Not to discount the wealth of knowledge and experience of the author, but there is documentation at the PA library which suggests otherwise to the notion that they wind indicator works in reverse, and combined with actual hands on with this one and the others in the collection I can attest that indeed it works the same, the only difference are a couple of wheels that gear down the hours hand to rotate once every 24 hours. You can also look at the pictures of the three which are still in the set, they all appear as the one above. You wind it, the indicator goes to zero and lets you know how many hours you've run, where it goes clockwise.

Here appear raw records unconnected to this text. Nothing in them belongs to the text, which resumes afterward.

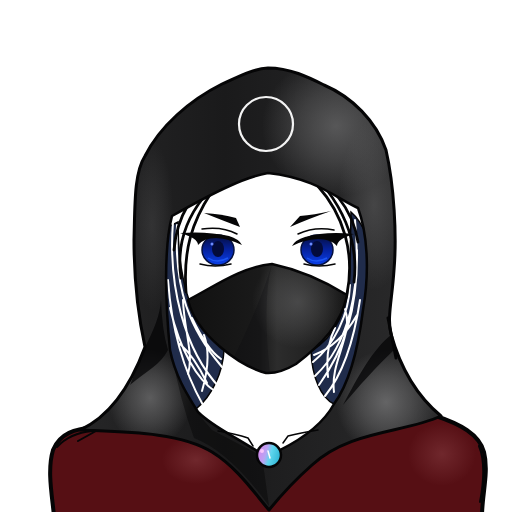
<!DOCTYPE html>
<html lang="en">
<head>
<meta charset="utf-8">
<title>Hooded figure</title>
<style>
:root { --paper: #fff; --ink: #050506; --cloak: #560f14; --hair: #202c4b; --badge: #f4f4f4; }
html, body { margin: 0; background: var(--paper); overflow: hidden; }
svg { display: block; width: 512px; height: 512px; }
.line { fill: none; stroke: var(--ink); stroke-linecap: round; stroke-linejoin: round; }
.ink { fill: var(--ink); }
.skin { fill: var(--paper); }
.hair { fill: var(--hair); stroke: var(--ink); stroke-width: 1.5; }
.strand { fill: none; stroke: var(--paper); stroke-linecap: round; stroke-width: 2; }
.cloak { fill: var(--cloak); stroke: var(--ink); stroke-width: 4; stroke-linejoin: round; }
.iris { fill: url(#iris-shade); stroke: #04103f; stroke-width: 1.5; }
.badge { fill: none; stroke: var(--badge); stroke-width: 2.2; }
</style>
</head>
<body>
<svg viewBox="0 0 512 512" role="img" aria-label="Figure in a black hood and mask with blue eyes and a dark red cloak">
<defs>
  <linearGradient id="hood-shade" x1="0" y1="0" x2="1" y2="0">
    <stop offset="0" stop-color="#262627"/><stop offset=".4" stop-color="#1a1a1b"/><stop offset="1" stop-color="#2c2c2d"/>
  </linearGradient>
  <linearGradient id="mask-shade" x1="0" y1="0" x2="1" y2="0">
    <stop offset="0" stop-color="#111"/><stop offset=".45" stop-color="#1a1a1a"/><stop offset=".56" stop-color="#2c2c2c"/><stop offset="1" stop-color="#161616"/>
  </linearGradient>
  <radialGradient id="sheen">
    <stop offset="0" stop-color="#6b6b6c"/><stop offset=".5" stop-color="#6b6b6c" stop-opacity=".55"/><stop offset="1" stop-color="#6b6b6c" stop-opacity="0"/>
  </radialGradient>
  <radialGradient id="cloak-sheen">
    <stop offset="0" stop-color="#8a4045" stop-opacity=".5"/><stop offset="1" stop-color="#8a4045" stop-opacity="0"/>
  </radialGradient>
  <linearGradient id="iris-shade" x1="0" y1="0" x2="0" y2="1">
    <stop offset="0" stop-color="#050d3c"/><stop offset=".5" stop-color="#0522a0"/><stop offset="1" stop-color="#0a40ea"/>
  </linearGradient>
  <linearGradient id="gem-shade" x1="0" y1="0" x2="1" y2=".3">
    <stop offset="0" stop-color="#e07be8"/><stop offset=".45" stop-color="#b9a4f4"/><stop offset=".65" stop-color="#5fd6ee"/><stop offset="1" stop-color="#35b9d8"/>
  </linearGradient>
  <path id="hood-shape" d="M268 68C290 68 308 77 324 85C352 97 376 121 386 150C394 185 397 235 394 270C392 300 387 318 391 334C401 370 418 397 441 416C405 433 350 430 312 465C295 480 282 494 269 510C255 494 238 468 212 452C180 432 125 432 80 430C113 415 132 382 145 347C138 315 134 280 134 240C135 205 134 173 145 156C160 126 190 100 222 84C238 77 252 69 268 68Z"/>
  <path id="mask-shape" d="M188 300C212 288 240 267 272 264C300 270 326 282 347 295C341 325 322 344 296 364Q279 374 266 373C240 366 196 335 188 300Z"/>
  <path id="opening-shape" d="M268 173C246 177 218 190 172 216C163 250 166 310 170 350C175 375 186 393 198 412C214 428 235 436 260 453L280 450C300 440 322 426 334 404C348 385 358 350 363 310C370 270 367 232 358 208C336 198 315 178 268 173Z"/>
  <clipPath id="hood-clip"><use href="#hood-shape"/></clipPath>
  <clipPath id="mask-clip"><use href="#mask-shape"/></clipPath>
  <clipPath id="opening-clip"><use href="#opening-shape"/></clipPath>
</defs>

<rect class="skin" width="512" height="512"/>

<g id="cloak">
  <path class="cloak" d="M54 516C52 495 47 470 53 450C60 433 75 429 94 427L205 420L268 440L400 400L436 416C460 424 479 434 484 452C489 472 482 495 482 516Z"/>
  <ellipse cx="442" cy="454" rx="34" ry="32" fill="url(#cloak-sheen)"/>
  <ellipse cx="196" cy="460" rx="34" ry="24" fill="url(#cloak-sheen)"/>
  <path class="line" stroke-width="2" d="M57 447Q70 433 92 431M78 441L96 431M479 446Q487 465 480 502"/>
</g>

<g id="hood">
  <use href="#hood-shape" fill="url(#hood-shade)"/>
  <g clip-path="url(#hood-clip)">
    <ellipse cx="336" cy="126" rx="74" ry="70" fill="url(#sheen)" opacity=".72"/>
    <ellipse cx="374" cy="205" rx="36" ry="85" fill="url(#sheen)" opacity=".45"/>
    <ellipse cx="386" cy="402" rx="50" ry="52" fill="url(#sheen)" opacity=".9"/>
    <ellipse cx="150" cy="398" rx="42" ry="48" fill="url(#sheen)" opacity=".8"/>
    <ellipse cx="152" cy="225" rx="22" ry="85" fill="url(#sheen)" opacity=".25"/>
    <path class="ink" opacity=".75" d="M145 347C154 330 160 315 161 300Q162 330 168 350C160 365 148 370 130 385ZM392 334C372 350 358 377 343 405C360 385 374 369 394 350Z"/>
    <path class="ink" opacity=".45" d="M172 355Q181 396 212 430L262 456L269 506Q230 452 194 438Q180 400 172 355Z"/>
  </g>
  <use href="#hood-shape" class="line" stroke-width="3"/>
  <path class="line" stroke-width="3" d="M388 318L396 358"/>
</g>

<g id="face">
  <use href="#opening-shape" class="skin"/>
  <g clip-path="url(#opening-clip)">
    <g id="hair-left">
      <path class="hair" d="M166 228L178 222Q178 270 190 303C197 326 215 340 224 350C223 372 212 396 196 409C180 395 166 360 164 320Z"/>
      <path class="strand" d="M173 222C168 285 184 350 220 388M177 225C174 290 190 330 222 367M168 280C172 335 186 375 203 405M170 308C180 350 197 380 216 392M183 300C184 330 194 354 188 374M204 335Q212 357 202 391M192 318C203 341 212 353 221 359M180 344Q194 356 207 383"/>
    </g>
    <g id="hair-right">
      <path class="hair" d="M351 212Q363 222 372 250C372 310 361 370 334 404C321 398 312 377 311 351C334 338 349 310 350 270Z"/>
      <path class="strand" d="M355 220C362 290 348 345 315 376M357 250C358 310 344 350 319 385M350 285C349 315 334 345 313 362M360 300C354 340 343 374 325 396M345 309C354 335 330 361 334 392M335 328Q325 348 328 377M357 315Q340 345 314 355"/>
    </g>
    <g id="front-locks" class="line" stroke-width="2.8">
      <path d="M211 193C192 222 183 250 186 292M203 198C184 222 177 250 181 278M188 205Q176 225 174 250"/>
      <path d="M317 185C344 215 355 253 347 294M327 190C348 218 358 250 354 282M338 197Q354 217 358 242"/>
    </g>
  </g>
  <use href="#opening-shape" class="line" stroke-width="2.5"/>
</g>

<g id="brows" class="ink">
  <path d="M204 213Q222 214 236 218L240 227Q224 221 204 213Z"/>
  <path d="M331 211Q314 215 300 216L290 227Q308 219 331 211Z"/>
</g>

<g id="eyes">
  <g id="eye-left">
    <ellipse class="iris" cx="218" cy="250" rx="16" ry="15"/>
    <ellipse cx="218" cy="249" rx="6" ry="8" fill="#030b3a"/>
    <path d="M208 258Q217 264 228 258" fill="none" stroke="#1c55f2" stroke-width="1.5"/>
    <circle cx="212" cy="244" r="1.5" fill="#6d8cff"/>
    <path class="ink" d="M180 233Q207 231 229 236Q239 239 242 245Q230 239 216 238Q204 238 198 245Q198 238 180 233Z"/>
    <path class="line" stroke-width="1.5" d="M202 229Q222 226 237 234M200 264Q215 268 231 264"/>
  </g>
  <g id="eye-right">
    <ellipse class="iris" cx="317" cy="250" rx="16" ry="15"/>
    <ellipse cx="317" cy="249" rx="6" ry="8" fill="#030b3a"/>
    <path d="M307 258Q316 264 327 258" fill="none" stroke="#1c55f2" stroke-width="1.5"/>
    <circle cx="311" cy="244" r="1.5" fill="#6d8cff"/>
    <path class="ink" d="M354 234Q326 231 305 237Q295 240 292 246Q303 240 318 239Q331 239 337 246Q337 239 354 234Z"/>
    <path class="line" stroke-width="1.5" d="M298 234Q315 226 334 230M304 264Q319 268 335 264"/>
  </g>
</g>

<g id="mask">
  <use href="#mask-shape" fill="url(#mask-shade)"/>
  <g clip-path="url(#mask-clip)">
    <ellipse cx="298" cy="302" rx="46" ry="46" fill="url(#sheen)" opacity=".5"/>
    <path d="M272 264Q262 300 270 374L230 365Q258 310 272 264Z" fill="#0b0b0c" opacity=".25"/>
  </g>
  <use href="#mask-shape" class="line" stroke-width="2.5"/>
</g>

<g id="collarbones" class="line" stroke-width="1.5">
  <path d="M218 431Q236 434 248 438L253 446M318 430Q300 433 288 436L283 443"/>
</g>

<g id="pendant">
  <circle cx="269" cy="455" r="12" fill="url(#gem-shade)" stroke="var(--ink)" stroke-width="2.5"/>
  <path d="M268 451L270 458" stroke="#fff" stroke-width="1.5" stroke-linecap="round"/>
  <circle cx="262" cy="451" r="2" fill="#f7c6fa"/>
</g>

<circle id="hood-badge" class="badge" cx="266" cy="124" r="27"/>
</svg>
</body>
</html>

Mystery? No, just a juggling of what is there. I don't fault him, he's seen thousands of these things, I can only presume that singling out 42 might be difficult to get all the details just as they are. What is interesting about all of this, at least in my mind, is that the parts of the 121 are indeed interchangeable with the normal 21s with the noted exception of the additional wheels mentioned and of course the dial. Everything else is the same.

Michael
 
Posts: 102 | Location: Houston, Texas in the USA | Registered: September 26, 2009
posted
Michael, on the website for the Military Watch Museum, there are clear pictures of both the 12 hour and 24 hour dial versions. In fact the dial for the up/down indicator is flipped or reversed.

http://www.militarywatchmuseum.com/
 
Posts: 292 | Location: Vancouver, Washington, USA | Registered: May 19, 2005
posted
Michael,

I've seen this picture before, but I'm not sure what the serial number is on this, however, this conflicts with pictures of 3E007, 3E008, 3E009, and mine 3E017, which don't have the reversed wind indicator.

3E007-009 can be seen in the following link:

https://ihc185.infopop.cc/eve/f...0103944/m/6051012391

I should also mention, that I did blow the Hamilton 24 Hour chest on the website you pointed out and it appears that the three chronometers in there follow the same configuration as 07, 08, 009, & 017.

As for the one you point out, it is a mystery to me, the only one that I see on the records as being marked as US Army is 3E032 and getting pictures of the last ones sold the to the various interments companies has been an unfruitful search.

Michael.
 
Posts: 102 | Location: Houston, Texas in the USA | Registered: September 26, 2009
IHC Member 1335
Picture of Tom Brunton
posted
my just acquired US Maritime Commission Hamilton Model 21 serial # 2E10600

 
Posts: 1746 | Location: Aylmer, Ontario in Canada | Registered: December 15, 2009
  Powered by Social Strata  
 


©2002-2021 Internet Horology Club 185™ - Lindell V. Riddle President - All Rights Reserved Worldwide

Internet Horology Club 185™ is the "Family-Friendly" place for Watch and Clock Collectors